##### AVAILABLE RECORDS #####

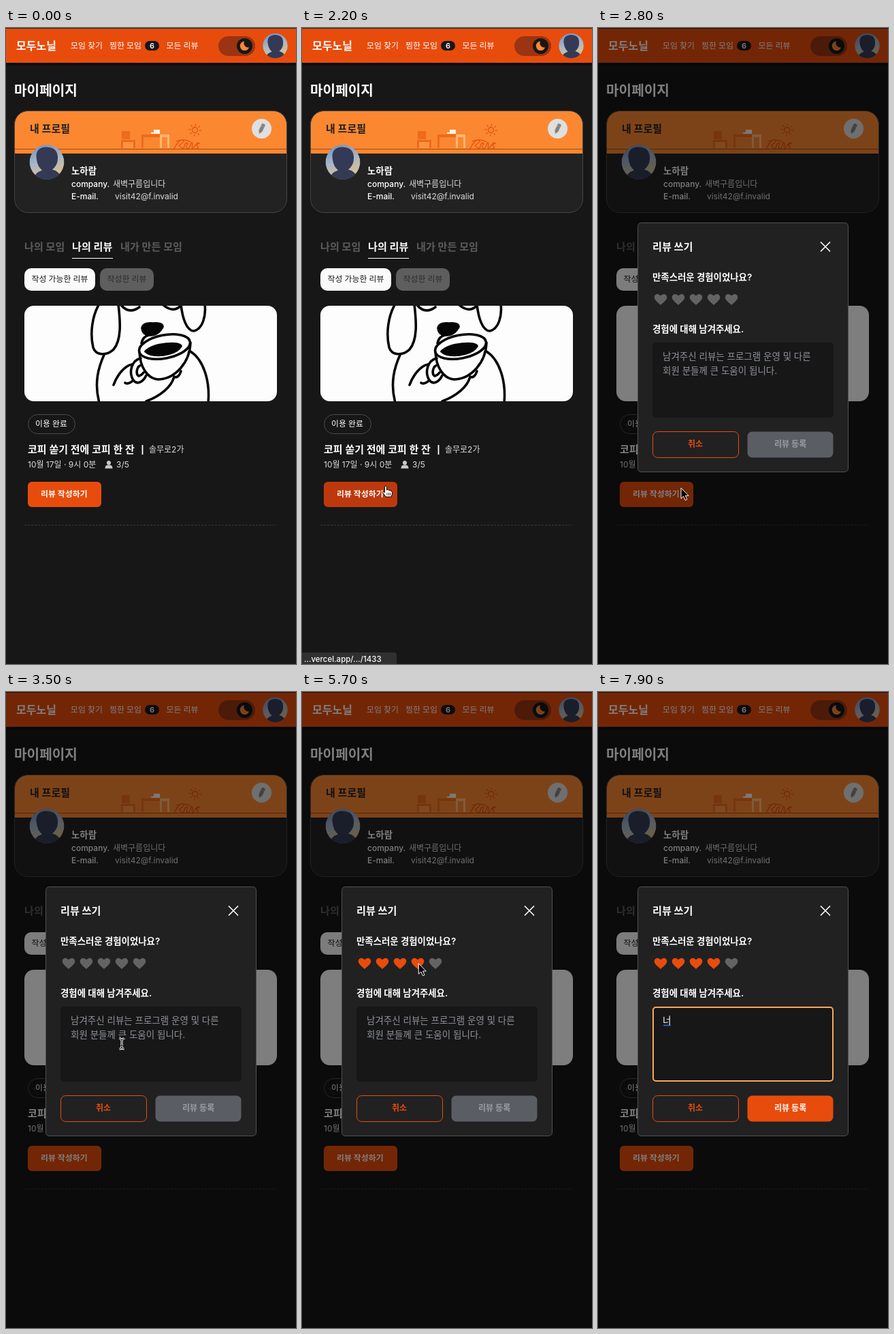
These frames come from a looping animation (426 px wide and 932 px high, 8000 ms). An HTML page:

```html
<!DOCTYPE html>
<html lang="ko">
<head>
<meta charset="utf-8">
<style>
  html, body { margin: 0; width: 100%; height: 100%; overflow: hidden; background: #171717; }
  svg { display: block; width: 426px; height: 932px; }
  text { font-family: Inter, "Noto Sans CJK KR", "Noto Sans CJK", sans-serif; white-space: pre; }
</style>
</head>
<body>
<svg viewBox="0 0 426 932">
  <defs>
    <linearGradient id="sky" x1="0" y1="0" x2=".3" y2="1">
      <stop offset="0" stop-color="#6d8fc4"/>
      <stop offset=".55" stop-color="#a9b6c8"/>
      <stop offset="1" stop-color="#d9c38e"/>
    </linearGradient>
    <linearGradient id="drop" x2="0" y2="1">
      <stop offset="0" stop-color="#050505"/>
      <stop offset="1" stop-color="#171717"/>
    </linearGradient>
    <clipPath id="round"><circle r="25.5"/></clipPath>
    <clipPath id="card"><rect x="12.5" y="121.5" width="400" height="149" rx="20"/></clipPath>
    <clipPath id="photo"><rect x="27" y="407" width="371" height="140" rx="14"/></clipPath>
    <g id="avatar" clip-path="url(#round)">
      <circle r="25.5" fill="url(#sky)"/>
      <path d="M-21 27Q-18 15-7 12Q-14 6-15-4Q-18-20-3-22Q15-23 16-8Q17 4 8 11Q19 13 23 27Z" fill="#343a55"/>
    </g>
    <path id="heart" d="M0 8C-3 5-9.3 1-9.3-3.2C-9.3-8.6-2.8-9.8 0-5.4C2.8-9.8 9.3-8.6 9.3-3.2C9.3 1 3 5 0 8Z"/>
    <path id="bar" d="M-3.5-7.5Q0-7.5 0-5Q0-7.5 3.5-7.5M0-5V5M-3.5 7.5Q0 7.5 0 5Q0 7.5 3.5 7.5M-2 2.5H2"/>
  </defs>

  <g id="page">
    <rect width="426" height="932" fill="#171717"/>
    <rect y="51" width="426" height="5" fill="url(#drop)"/>
    <rect width="426" height="51" fill="#e84c0d"/>
    <rect width="426" height="1" fill="#2b2b2b"/>
    <rect x="204" y="19" width="21" height="14" rx="7" fill="#171717"/>
    <rect x="312" y="12" width="54" height="29" rx="14.5" fill="#9a3412"/>
    <circle cx="350.5" cy="26.5" r="11.5" fill="#171717"/>
    <path d="M350 19.5A6.8 6.8 0 1 0 357 28.500A6.5 6.5 0 0 1 350 19.500Z" fill="#fb8731"/>
    <use href="#avatar" transform="translate(395.5 26) scale(.72)"/>

    <g clip-path="url(#card)">
      <rect x="12" y="121" width="401" height="150" fill="#222"/>
      <rect x="12" y="121" width="401" height="63" fill="#fb8731"/>
      <path d="M12 177.5H413" stroke="#a9490e"/>
      <g fill="#ee6a1c">
        <path d="M170 151h12v12h-12zM169 164h21v12h-3v-9h-15v9h-3zM199 156h28v4h-25v16h-3z"/>
        <path d="M226 156h14v20h-3v-16h-8v16h-3z" fill="#ffb774"/>
        <path d="M172 167h15v9h-15z" fill="#ffa55a" opacity=".4"/>
      </g>
      <path d="M217 149h9v6h-13v-2h4z" fill="#fff3e2"/>
      <g fill="none" stroke="#e4500f" stroke-width="1.3" stroke-linecap="round">
        <circle cx="277.5" cy="149.5" r="4"/>
        <circle cx="277.5" cy="149.5" r="7.6" stroke-width="3" stroke-dasharray="1.2 4.77" stroke-linecap="butt"/>
        <path d="M247 177Q252 166 258 164Q265 164 257 170Q251 173 261 177Q263 166 267 169Q262 178 269 176Q273 165 274 169Q272 180 276 175Q281 166 284 169Q277 172 282 174Q284 177 278 177M250 166Q263 162 271 167"/>
      </g>
    </g>
    <rect x="12.5" y="121.5" width="400" height="149" rx="20" fill="none" stroke="#444"/>
    <use href="#avatar" transform="translate(60 196.5)"/>
    <circle cx="375.5" cy="147.5" r="14.5" fill="#dfdfdf"/>
    <path d="M-2.6-6.5q0-1 1-1h3.2q1 0 1 1V4L0 8L-2.6 4ZM-2.6-3.7h5.2" transform="translate(375.5 147.5) rotate(25)" fill="#808080" stroke="#aaa" stroke-width=".6"/>

    <path d="M97 337.5H157" stroke="#fff"/>
    <rect x="27" y="352" width="104" height="33" rx="10" fill="#fafafa"/>
    <rect x="138" y="352" width="79" height="33" rx="10" fill="#5e5e5e"/>

    <g clip-path="url(#photo)">
      <rect x="27" y="407" width="371" height="140" fill="#fdfdfd"/>
      <g fill="none" stroke="#050505" stroke-width="3.6" stroke-linecap="round" stroke-linejoin="round">
        <path d="M136 406C127 422 123 447 128 468C132 481 149 480 158 471C170 457 168 430 165 405"/>
        <path d="M169 406Q181 420 196 409M231 406Q245 418 257 407"/>
        <path d="M257 405C259 424 265 444 276 444C289 441 294 422 292 405"/>
        <path d="M200 440Q201 432 216 433Q230 432 230 438Q223 451 210 450Q201 449 200 440Z" fill="#050505"/>
        <path d="M210 450Q201 452 199 462"/>
        <ellipse cx="233" cy="467" rx="38" ry="17" transform="rotate(-11 233 467)" fill="#fdfdfd"/>
        <path d="M205 474Q214 465 235 463Q254 461 257 466Q252 476 231 479Q212 481 205 474Z" fill="#050505"/>
        <path d="M196 475C197 496 207 514 224 515C249 514 270 490 271 461"/>
        <path d="M198 484C184 487 180 505 187 516C193 524 202 518 206 509M199 494C192 495 190 507 195 510Q199 509 202 505"/>
        <path d="M185 493C174 495 163 509 158 523M187 516Q180 523 175 520"/>
        <path d="M144 479C136 497 129 520 137 549M271 474C290 486 300 517 297 549"/>
        <path d="M247 511C243 526 227 539 206 547M247 511Q253 514 257 503"/>
      </g>
    </g>

    <rect x="32.5" y="566.5" width="69" height="28" rx="14" fill="none" stroke="#4a4a4a"/>
    <path d="M200.5 611V625" stroke="#fff" stroke-width="1.8"/>
    <path d="M151 634a3.1 3.1 0 1 1-.01 0ZM145.5 645.5q0-5 4-5h3q4 0 4 5z" fill="#c9c9c9"/>
    <rect id="write" x="32" y="665" width="108" height="37" rx="6"/>
    <path d="M27 728.5H398" stroke="#3a3a3a" stroke-dasharray="3 2"/>
  </g>

  <g id="status">
    <path d="M0 915H135q4 0 4 4V932H0Z" fill="#303030"/>
  </g>
  <rect id="shade" width="426" height="932"/>

  <g id="modal">
    <rect x="58.5" y="285.5" width="309" height="365" rx="5" fill="#212121" stroke="#505050"/>
    <path d="M327 313.5L341 327.5M341 313.5L327 327.5" stroke="#fff" stroke-width="1.6"/>
    <g id="hearts"></g>
    <rect id="area" x="81" y="462" width="264" height="108" rx="4" fill="#171717" stroke-width="2"/>
    <rect x="80.5" y="591.5" width="126" height="38" rx="7" fill="none" stroke="#e84c0d"/>
    <rect id="submit" x="219.5" y="591.5" width="126" height="38" rx="7"/>
    <g id="hint"></g>
    <path id="caret" d="M95.5 473V489" stroke="#fff"/>
    <path id="compose" d="M96 488.5H107" stroke="#2f73e8" stroke-width="1.5"/>
  </g>

  <g id="arrow">
    <path d="M0 0V15.5L3.6 12.2L6.2 18L8.8 16.9L6.3 11.3H11Z" fill="#000" stroke="#fff"/>
  </g>
  <g id="hand">
    <path d="M-1.5 1.5Q-1.5 0 0 0T1.5 1.5V6Q4 4.6 4.5 6.5Q7 5.6 7.2 7.5Q9.5 7 9.5 9.5V12Q9 14 8 16H0Q-2 12-5 9.5Q-4.5 7.5-1.5 9.5Z" fill="#fff" stroke="#000"/>
    <path d="M2 10V14M4.5 10V14M6.8 10V14" stroke="#000" stroke-width=".8"/>
  </g>
  <g id="beam" fill="none">
    <use href="#bar" stroke="#fff" stroke-width="3"/>
    <use href="#bar" stroke="#000"/>
  </g>
</svg>
<script>
const $ = id => document.getElementById(id);
const ORANGE = '#e84c0d', GREY = '#636363';

function add(parent, tag, attrs) {
  const el = document.createElementNS('http://www.w3.org/2000/svg', tag);
  for (const k in attrs) el.setAttribute(k, attrs[k]);
  return $(parent).appendChild(el);
}
// Places text by its left edge and vertical centre.
function label(parent, x, cy, str, size, weight = 400, fill = '#fff') {
  const el = add(parent, 'text', { x, y: cy + size * .37, 'font-size': size, 'font-weight': weight, fill });
  el.textContent = str;
  return el;
}

[
  [15, 26, '모두노닐', 16, 900],
  [95, 26, '모임 찾기', 11.9, 500],
  [152, 26, '찜한 모임', 11.9, 500],
  [211, 26, '6', 11, 600],
  [235.5, 26, '모든 리뷰', 11.9, 500],
  [12, 91.5, '마이페이지', 20.2, 600],
  [35, 147, '내 프로필', 15, 600, '#1e1e1e'],
  [96, 209, '노하람', 13.4, 600],
  [96, 229, 'company.', 12, 500],
  [157, 229, '새벽구름입니다', 12, 400, '#ddd'],
  [96, 247, 'E-mail.', 12, 500],
  [160, 247, 'visit42@f.invalid', 12, 400, '#ddd'],
  [27, 320.5, '나의 모임', 15.1, 600, '#5c5c5c'],
  [97, 320.5, '나의 리뷰', 15.1, 600],
  [168, 320.5, '내가 만든 모임', 15.1, 600, '#5c5c5c'],
  [37.5, 368, '작성 가능한 리뷰', 11.9, 500, '#171717'],
  [148.5, 368, '작성한 리뷰', 11.9, 500, '#2b2b2b'],
  [43, 580, '이용 완료', 11.9, 500],
  [32, 617.5, '코피 쏟기 전에 코피 한 잔', 15, 600],
  [210, 618, '솔무로2가', 12, 400, '#ddd'],
  [32, 640, '10월 17일 · 9시 0분', 12, 400, '#ddd'],
  [162, 640, '3/5', 12, 400, '#ddd'],
  [51, 683, '리뷰 작성하기', 11.9, 600]
].forEach(a => label('page', ...a));

label('status', 3, 924.5, '…vercel.app/…/1433', 11.5, 500);
label('modal', 80, 320.5, '리뷰 쓰기', 15.1, 600);
label('modal', 80, 365, '만족스러운 경험이었나요?', 13.4, 600);
label('modal', 80, 441, '경험에 대해 남겨주세요.', 13.4, 600);
label('modal', 132, 610, '취소', 12, 600, ORANGE);
label('hint', 95, 481, '남겨주신 리뷰는 프로그램 운영 및 다른', 13.5, 400, '#8f929a');
label('hint', 95, 502, '회원 분들께 큰 도움이 됩니다.', 13.5, 400, '#8f929a');
const submitText = label('modal', 259, 610, '리뷰 등록', 12, 600);
const typed = label('modal', 95, 481, '', 13.5);
const hearts = [0, 1, 2, 3, 4].map(i =>
  add('hearts', 'use', { href: '#heart', x: 92 + 26 * i, y: 398 }));

// Pointer stops: time, x, y.
const path = [
  [1000, 215, 935], [1650, 123, 674], [2200, 123, 671], [2600, 122, 674], [2800, 122, 674],
  [3400, 170, 516], [3700, 170, 514], [4300, 150, 398], [4700, 183, 390], [5200, 188, 395],
  [5500, 172, 397], [5800, 171, 398], [6250, 186, 491], [8000, 186, 491]
];
const clamp = v => Math.max(0, Math.min(1, v));

function pointer(t) {
  const i = Math.max(1, path.findIndex(p => p[0] > t));
  const [a, b] = [path[i - 1], path[i]];
  const u = clamp((t - a[0]) / (b[0] - a[0])), e = u * u * (3 - 2 * u);
  return [a[1] + (b[1] - a[1]) * e, a[2] + (b[2] - a[2]) * e];
}
const show = (id, on) => $(id).style.display = on ? '' : 'none';
const fill = (el, c) => el.setAttribute('fill', c);

function render(t) {
  const [x, y] = pointer(t);
  const open = t >= 2450;
  const onButton = !open && x > 32 && x < 140 && y > 665 && y < 702;
  const onArea = t > 2800 && x > 80 && x < 345 && y > 462 && y < 570;
  const focused = t >= 6350;
  const text = t < 7600 ? '' : t < 7800 ? 'ㄴ' : '너';

  const kind = t < 1000 || text ? '' : onArea ? 'beam' : onButton ? 'hand' : 'arrow';
  for (const id of ['arrow', 'hand', 'beam']) show(id, id === kind);
  if (kind) $(kind).setAttribute('transform', `translate(${x} ${y})`);

  fill($('write'), onButton ? '#bd390d' : ORANGE);
  $('status').style.opacity = open ? 0 : clamp((t - 1650) / 150);
  $('shade').style.opacity = .5 * clamp((t - 2450) / 100);

  const p = clamp((t - 2500) / 300);
  $('modal').style.opacity = p;
  $('modal').setAttribute('transform', `translate(0 ${18 * (1 - p)})`);

  const hover = open && y > 386 && y < 411 ? Math.floor((x - 79) / 26 + 1e-6) + 1 : 0;
  const rating = t >= 5500 ? 4 : hover;
  hearts.forEach((h, i) => fill(h, i < rating ? ORANGE : GREY));

  $('area').setAttribute('stroke', focused ? '#fda65a' : '#171717');
  show('caret', focused && !text && (t - 6350) % 1000 < 500);
  show('hint', !text);
  show('compose', text);
  typed.textContent = text;
  fill($('submit'), text ? ORANGE : '#5b5d65');
  fill(submitText, text ? '#fff' : '#9b9da4');
}

function tick() {
  render(performance.now() % 8000);
  requestAnimationFrame(tick);
}
tick();
</script>
</body>
</html>
```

#####

Report the count of lines in the listing above that include "circle", and nothing more.

SOLUTION TO THIS EXERCISE:
6